New Insights into Nature

Forty-Sixth Annual International Jean Gebser Society Conference

in conjunction with Seattle University

Philosophy Department

7-9 October 2016

Seattle, Washington

Romuald Hazoumè (Benin), Twin Airbags, 2004. 

Romuald Hazoumè (Benin), Twin Airbags, 2004. 

For Jean Gebser, philosophy is rooted in a structure of consciousness that has dominated the west for the past two and a half thousand years. It is an expression of what he terms the ‘mental-rational ontology’, which according to him has been shifting into its deficient phase or ‘fragmentation’ for the past five hundred years.

What are the implications for philosophy’s future? Alfred North Whitehead said, “It is the business of the future to be dangerous”. Part of the current philosophical task is our ability to see our own place in history, be aware of the nature of our perspective.

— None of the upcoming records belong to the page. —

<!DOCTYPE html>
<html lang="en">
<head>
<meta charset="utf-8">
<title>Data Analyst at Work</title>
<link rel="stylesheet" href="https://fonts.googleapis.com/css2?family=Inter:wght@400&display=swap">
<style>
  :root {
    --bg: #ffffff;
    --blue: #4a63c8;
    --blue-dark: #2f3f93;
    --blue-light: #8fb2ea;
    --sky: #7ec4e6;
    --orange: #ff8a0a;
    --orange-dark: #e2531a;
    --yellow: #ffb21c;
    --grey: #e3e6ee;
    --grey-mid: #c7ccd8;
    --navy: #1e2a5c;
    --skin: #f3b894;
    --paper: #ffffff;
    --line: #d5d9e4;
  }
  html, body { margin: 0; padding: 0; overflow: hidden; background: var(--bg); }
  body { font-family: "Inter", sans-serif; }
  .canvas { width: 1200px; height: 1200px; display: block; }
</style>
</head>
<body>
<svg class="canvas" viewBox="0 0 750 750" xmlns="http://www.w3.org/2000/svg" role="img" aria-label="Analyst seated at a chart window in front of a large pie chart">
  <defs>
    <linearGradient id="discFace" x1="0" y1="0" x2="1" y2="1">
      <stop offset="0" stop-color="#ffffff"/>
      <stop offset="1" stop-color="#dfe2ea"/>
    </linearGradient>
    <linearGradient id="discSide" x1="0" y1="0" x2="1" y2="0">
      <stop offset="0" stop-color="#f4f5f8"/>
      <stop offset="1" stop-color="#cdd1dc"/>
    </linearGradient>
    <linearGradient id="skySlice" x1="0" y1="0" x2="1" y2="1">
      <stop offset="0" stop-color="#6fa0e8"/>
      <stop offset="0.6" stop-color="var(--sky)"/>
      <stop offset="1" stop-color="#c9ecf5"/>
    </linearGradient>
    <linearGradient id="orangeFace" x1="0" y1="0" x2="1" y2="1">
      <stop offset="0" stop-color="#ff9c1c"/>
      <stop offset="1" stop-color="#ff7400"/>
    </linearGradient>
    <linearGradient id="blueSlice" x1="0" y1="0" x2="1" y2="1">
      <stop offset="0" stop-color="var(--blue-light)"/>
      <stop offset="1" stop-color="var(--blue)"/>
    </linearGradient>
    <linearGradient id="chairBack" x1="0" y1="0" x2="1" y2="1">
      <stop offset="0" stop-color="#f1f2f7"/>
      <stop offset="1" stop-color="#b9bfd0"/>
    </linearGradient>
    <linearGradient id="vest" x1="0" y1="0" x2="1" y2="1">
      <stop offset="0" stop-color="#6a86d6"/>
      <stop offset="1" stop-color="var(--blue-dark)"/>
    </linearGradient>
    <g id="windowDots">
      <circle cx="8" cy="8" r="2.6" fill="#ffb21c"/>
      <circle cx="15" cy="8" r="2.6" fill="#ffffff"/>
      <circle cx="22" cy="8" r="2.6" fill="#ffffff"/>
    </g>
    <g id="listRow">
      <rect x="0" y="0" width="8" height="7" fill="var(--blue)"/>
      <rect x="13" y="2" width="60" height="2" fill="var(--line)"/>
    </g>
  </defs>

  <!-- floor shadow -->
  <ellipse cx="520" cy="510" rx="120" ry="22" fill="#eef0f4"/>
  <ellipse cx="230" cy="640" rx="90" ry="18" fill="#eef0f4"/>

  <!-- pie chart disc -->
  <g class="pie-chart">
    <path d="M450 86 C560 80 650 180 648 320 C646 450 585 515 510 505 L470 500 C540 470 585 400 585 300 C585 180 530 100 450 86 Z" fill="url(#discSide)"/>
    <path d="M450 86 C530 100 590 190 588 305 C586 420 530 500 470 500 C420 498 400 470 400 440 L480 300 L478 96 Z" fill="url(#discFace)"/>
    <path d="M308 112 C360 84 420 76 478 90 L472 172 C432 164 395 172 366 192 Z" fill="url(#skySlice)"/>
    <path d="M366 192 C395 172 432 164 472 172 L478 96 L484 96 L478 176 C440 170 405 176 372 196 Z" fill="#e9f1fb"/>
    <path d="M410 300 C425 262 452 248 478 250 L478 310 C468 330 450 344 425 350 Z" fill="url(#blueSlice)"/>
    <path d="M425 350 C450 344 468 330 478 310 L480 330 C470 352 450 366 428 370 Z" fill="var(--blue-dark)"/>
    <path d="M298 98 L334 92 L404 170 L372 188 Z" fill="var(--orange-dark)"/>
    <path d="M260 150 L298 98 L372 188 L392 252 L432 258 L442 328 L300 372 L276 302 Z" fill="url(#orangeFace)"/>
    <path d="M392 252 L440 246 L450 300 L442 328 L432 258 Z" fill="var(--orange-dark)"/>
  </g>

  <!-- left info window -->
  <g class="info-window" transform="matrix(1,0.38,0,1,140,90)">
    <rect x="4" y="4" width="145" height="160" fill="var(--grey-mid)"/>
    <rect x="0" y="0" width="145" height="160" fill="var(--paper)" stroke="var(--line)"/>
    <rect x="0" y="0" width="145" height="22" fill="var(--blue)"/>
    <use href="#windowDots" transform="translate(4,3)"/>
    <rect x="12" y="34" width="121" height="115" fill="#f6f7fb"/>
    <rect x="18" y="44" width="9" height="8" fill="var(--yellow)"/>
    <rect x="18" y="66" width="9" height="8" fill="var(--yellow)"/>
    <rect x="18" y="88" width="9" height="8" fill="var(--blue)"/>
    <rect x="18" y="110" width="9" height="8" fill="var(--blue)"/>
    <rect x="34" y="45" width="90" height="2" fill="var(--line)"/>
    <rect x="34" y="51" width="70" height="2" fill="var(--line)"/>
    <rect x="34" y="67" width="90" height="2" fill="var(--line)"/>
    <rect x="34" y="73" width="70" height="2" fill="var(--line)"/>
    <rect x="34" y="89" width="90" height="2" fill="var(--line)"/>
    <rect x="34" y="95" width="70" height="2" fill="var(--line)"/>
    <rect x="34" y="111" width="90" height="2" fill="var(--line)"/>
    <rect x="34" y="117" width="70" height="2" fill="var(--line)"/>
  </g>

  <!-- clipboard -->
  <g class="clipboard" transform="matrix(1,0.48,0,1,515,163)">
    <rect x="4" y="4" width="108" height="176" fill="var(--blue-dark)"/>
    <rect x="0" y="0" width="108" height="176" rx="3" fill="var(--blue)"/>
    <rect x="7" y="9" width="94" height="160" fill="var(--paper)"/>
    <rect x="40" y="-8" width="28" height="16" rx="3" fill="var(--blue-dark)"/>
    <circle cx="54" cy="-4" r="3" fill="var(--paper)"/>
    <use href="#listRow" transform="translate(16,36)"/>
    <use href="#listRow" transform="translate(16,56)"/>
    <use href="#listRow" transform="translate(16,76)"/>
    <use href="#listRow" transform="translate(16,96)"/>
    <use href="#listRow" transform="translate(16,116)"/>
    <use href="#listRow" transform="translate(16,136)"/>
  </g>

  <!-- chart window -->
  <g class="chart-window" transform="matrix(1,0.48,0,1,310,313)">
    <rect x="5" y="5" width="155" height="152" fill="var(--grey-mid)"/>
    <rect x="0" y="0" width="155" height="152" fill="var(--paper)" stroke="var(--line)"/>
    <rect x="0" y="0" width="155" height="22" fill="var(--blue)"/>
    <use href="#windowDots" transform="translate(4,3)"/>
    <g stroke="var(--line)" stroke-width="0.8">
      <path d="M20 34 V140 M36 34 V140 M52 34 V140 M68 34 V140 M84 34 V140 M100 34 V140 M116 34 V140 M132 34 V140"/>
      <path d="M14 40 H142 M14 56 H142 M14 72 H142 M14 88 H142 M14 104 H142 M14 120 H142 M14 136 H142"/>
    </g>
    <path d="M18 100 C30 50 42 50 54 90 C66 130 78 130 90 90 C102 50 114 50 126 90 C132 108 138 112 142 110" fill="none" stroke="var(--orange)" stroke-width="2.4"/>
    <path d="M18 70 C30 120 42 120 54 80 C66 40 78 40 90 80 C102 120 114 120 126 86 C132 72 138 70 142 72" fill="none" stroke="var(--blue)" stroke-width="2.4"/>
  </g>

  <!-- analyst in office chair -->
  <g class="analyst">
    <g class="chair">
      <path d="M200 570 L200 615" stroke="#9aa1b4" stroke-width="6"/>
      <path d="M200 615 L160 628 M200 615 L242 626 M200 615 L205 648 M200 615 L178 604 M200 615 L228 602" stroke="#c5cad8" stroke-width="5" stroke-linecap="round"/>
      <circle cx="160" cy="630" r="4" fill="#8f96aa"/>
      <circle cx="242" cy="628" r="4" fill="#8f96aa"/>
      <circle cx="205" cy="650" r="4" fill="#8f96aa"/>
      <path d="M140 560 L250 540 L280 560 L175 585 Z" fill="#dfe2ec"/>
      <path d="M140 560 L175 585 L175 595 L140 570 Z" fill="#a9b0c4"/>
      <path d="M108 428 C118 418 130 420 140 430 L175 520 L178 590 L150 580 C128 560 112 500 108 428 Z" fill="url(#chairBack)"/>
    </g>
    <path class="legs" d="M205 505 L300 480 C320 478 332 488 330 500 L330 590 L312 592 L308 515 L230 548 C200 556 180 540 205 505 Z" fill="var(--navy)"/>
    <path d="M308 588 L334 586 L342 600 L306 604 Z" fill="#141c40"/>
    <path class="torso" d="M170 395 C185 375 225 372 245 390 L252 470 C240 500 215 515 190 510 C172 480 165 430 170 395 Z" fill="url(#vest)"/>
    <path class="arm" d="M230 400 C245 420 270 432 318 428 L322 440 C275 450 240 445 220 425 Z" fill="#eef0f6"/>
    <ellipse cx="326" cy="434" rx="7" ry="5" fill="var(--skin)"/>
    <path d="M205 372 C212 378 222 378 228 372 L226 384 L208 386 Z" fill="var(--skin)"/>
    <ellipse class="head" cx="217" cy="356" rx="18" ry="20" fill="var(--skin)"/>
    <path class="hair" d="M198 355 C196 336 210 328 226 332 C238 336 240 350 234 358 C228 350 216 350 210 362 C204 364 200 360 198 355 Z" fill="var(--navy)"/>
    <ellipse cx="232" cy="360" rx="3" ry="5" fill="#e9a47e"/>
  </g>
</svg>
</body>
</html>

Are we imprisoned by the invisible measures of the Western mental-rational perspective? Or can we give categories a radical new flexibility? Do we have the ability to think in another dimension about ourselves beyond the realm of logos?

The 46th International Jean Gebser Society conference will look at this question with regard to the ever-shifting perception of philosophy’s first examination: nature.

It seeks to explore, but not limited to, the following questions:

  • Is nature understood today as more a symptom of something else we haven’t yet discovered? Or has it become a mere abstraction? A construction?
  • Does our current understanding of nature ask too much of us?
  • How do our perceptions of nature affect the politics of existence?
  • What happens when we integrate the social with the natural, how does this complicate the conventions of nature?

The conference intends to evoke and widen the dialogue on the urgency of the subject of nature. Rather than generalizing, romanticizing or poeticizing– it proceeds as Gebser suggested, by being open to lived experience and abandoning our inherited views of reality. He proposed a method of verification and verition to ware. By this he meant to cultivate “care, patience, trust, creativity, receptivity, and listening” as a way of gaining new insight– or in the language of Trinh T Min Ha, an insight that is actually physically located in site. Papers from all disciplines that can offer genuine in site are encouraged. All forms of media presentation are welcomed.

Please send a single paragraph abstract and a 150 word bio by July 1st to the conference organizers:

Jason Wirth, PhD                  wirthj@seattleu.edu

Sabrina Dalla Valle, MFA      winter.night.18@gmail.com

Conference details will follow upon paper/presentation acceptance.